Although macrophages are an important first line of cellular defense, they are unable to effectively kill phagocytosed C. albicans. To determine the physiological basis of this inability, we investigated the alterations of macrophage proteins caused by C. albicans infection. Since the formation of C. albicans hyphae caused cell death, proteins were prepared 3 h after infection and examined by two-dimensional gel electrophoresis (2-DE). The most prominent changes were in glycolytic enzymes, which could have caused energy depletion of the infected cells. Also changed were proteins involved in maintenance of cellular integrity and NO production. Treatment of the macrophages with either cytochalasin D or taxol did not alter their inability to kill C. albicans. Our results indicate that multiple factors contribute to cell death as the pathogenic form of C. albicans becomes fully active inside macrophage cells.
|Number of pages||9|
|Journal||Molecules and cells|
|Publication status||Published - 2005 Dec 1|

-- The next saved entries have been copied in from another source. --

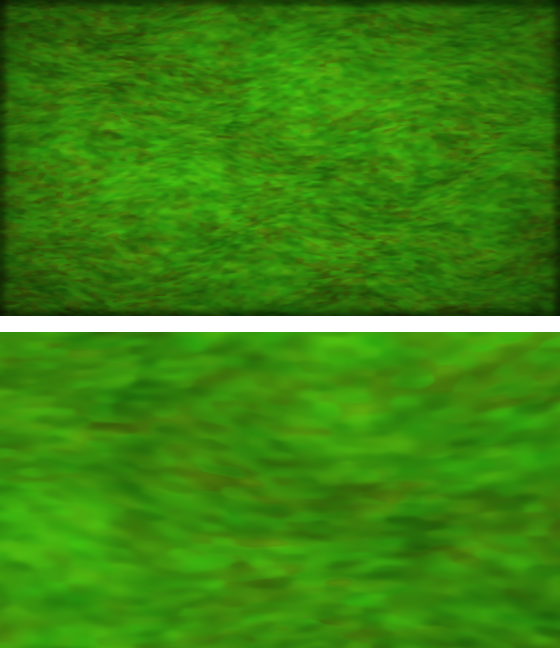
Top: the whole. Bottom: its middle third, enlarged.
Reproduce this texture procedurally as a WebGL 1 fragment shader.

```glsl
precision highp float;
uniform vec2 u_resolution;

#define BASE_GREEN 0.56
#define BLUE_RATIO 0.085
#define RED_RATIO 0.402
#define TINT_SPREAD 0.28
#define WAVINESS 0.014
#define PATCH_SIZE vec2(0.34, 0.15)
#define TUFT_SIZE vec2(0.10, 0.038)
#define BLADE_SIZE vec2(0.038, 0.0135)
#define FINE_SIZE vec2(0.021, 0.0085)
#define FLECK_DEPTH 0.16
#define VIGNETTE 0.45
#define BORDER_WIDTH 0.035

vec2 hash2(vec2 cell) {
  vec2 k = vec2(dot(cell, vec2(127.1, 311.7)), dot(cell, vec2(269.5, 183.3)));
  return fract(sin(k) * 43758.5453);
}

// Soft cellular noise: x is brightness, y is tint, both around zero
vec2 softCells(vec2 p) {
  vec2 base = floor(p);
  vec2 sum = vec2(0.0);
  float total = 0.0;
  for (int j = -1; j <= 1; j++) {
    for (int i = -1; i <= 1; i++) {
      vec2 cell = base + vec2(float(i), float(j));
      vec2 offset = cell + 0.15 + 0.7 * hash2(cell) - p;
      float reach = max(0.0, 1.0 - dot(offset, offset) / 1.9);
      float weight = pow(reach, 4.5) + 1e-4;
      sum += weight * hash2(cell + 57.3);
      total += weight;
    }
  }
  return sum / total - 0.5;
}

// Layered sines tilt the lie of the grass gently either way
vec2 bend(vec2 p) {
  float wave = sin(p.x * 5.3 + p.y * 8.0 + 0.7) + 0.6 * sin(p.x * 12.1 - p.y * 15.0 + 1.3);
  return vec2(p.x + 0.01 * sin(p.y * 23.0), p.y + WAVINESS * wave);
}

// Dark rim times a broad radial falloff
float vignette(vec2 p, vec2 halfSize) {
  vec2 rim = mix(vec2(0.58), vec2(1.0), smoothstep(0.0, BORDER_WIDTH, halfSize - abs(p)));
  float falloff = 1.0 - VIGNETTE * smoothstep(0.4, 1.5, length(p / halfSize));
  return rim.x * rim.y * falloff;
}

void main() {
  vec2 halfSize = 0.5 * u_resolution / u_resolution.y;
  vec2 p = gl_FragCoord.xy / u_resolution.y - halfSize;

  // Layers from broad patches down to single blades
  vec2 lie = bend(p);
  vec2 patches = softCells(lie / PATCH_SIZE + 11.0);
  vec2 tufts = softCells(lie / TUFT_SIZE + 23.0);
  vec2 blades = softCells(lie / BLADE_SIZE + 37.0);
  vec2 fine = softCells(lie / FINE_SIZE + 71.0);
  float shade = 1.0 + 0.22 * patches.x + 0.26 * tufts.x + 0.30 * blades.x + 0.27 * fine.x;

  // Soft olive flecks gather in the rougher tufts
  float rough = smoothstep(-0.15, 0.25, tufts.y + 0.6 * patches.y);
  float fleck = rough * smoothstep(-0.08, 0.30, fine.y + 0.5 * blades.y);
  shade *= 1.02 - FLECK_DEPTH * fleck;
  float green = BASE_GREEN * shade * vignette(p, halfSize);

  // Tint runs from pure green to olive
  float tint = 0.3 * patches.y + 0.4 * tufts.y + 0.5 * blades.y + 0.4 * fine.y + 0.35 * fleck;
  float red = green * (RED_RATIO + TINT_SPREAD * tint);
  gl_FragColor = vec4(red, green, green * BLUE_RATIO, 1.0);
}
```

All Science Journal Classification (ASJC) codes
- Molecular Biology
- Cell Biology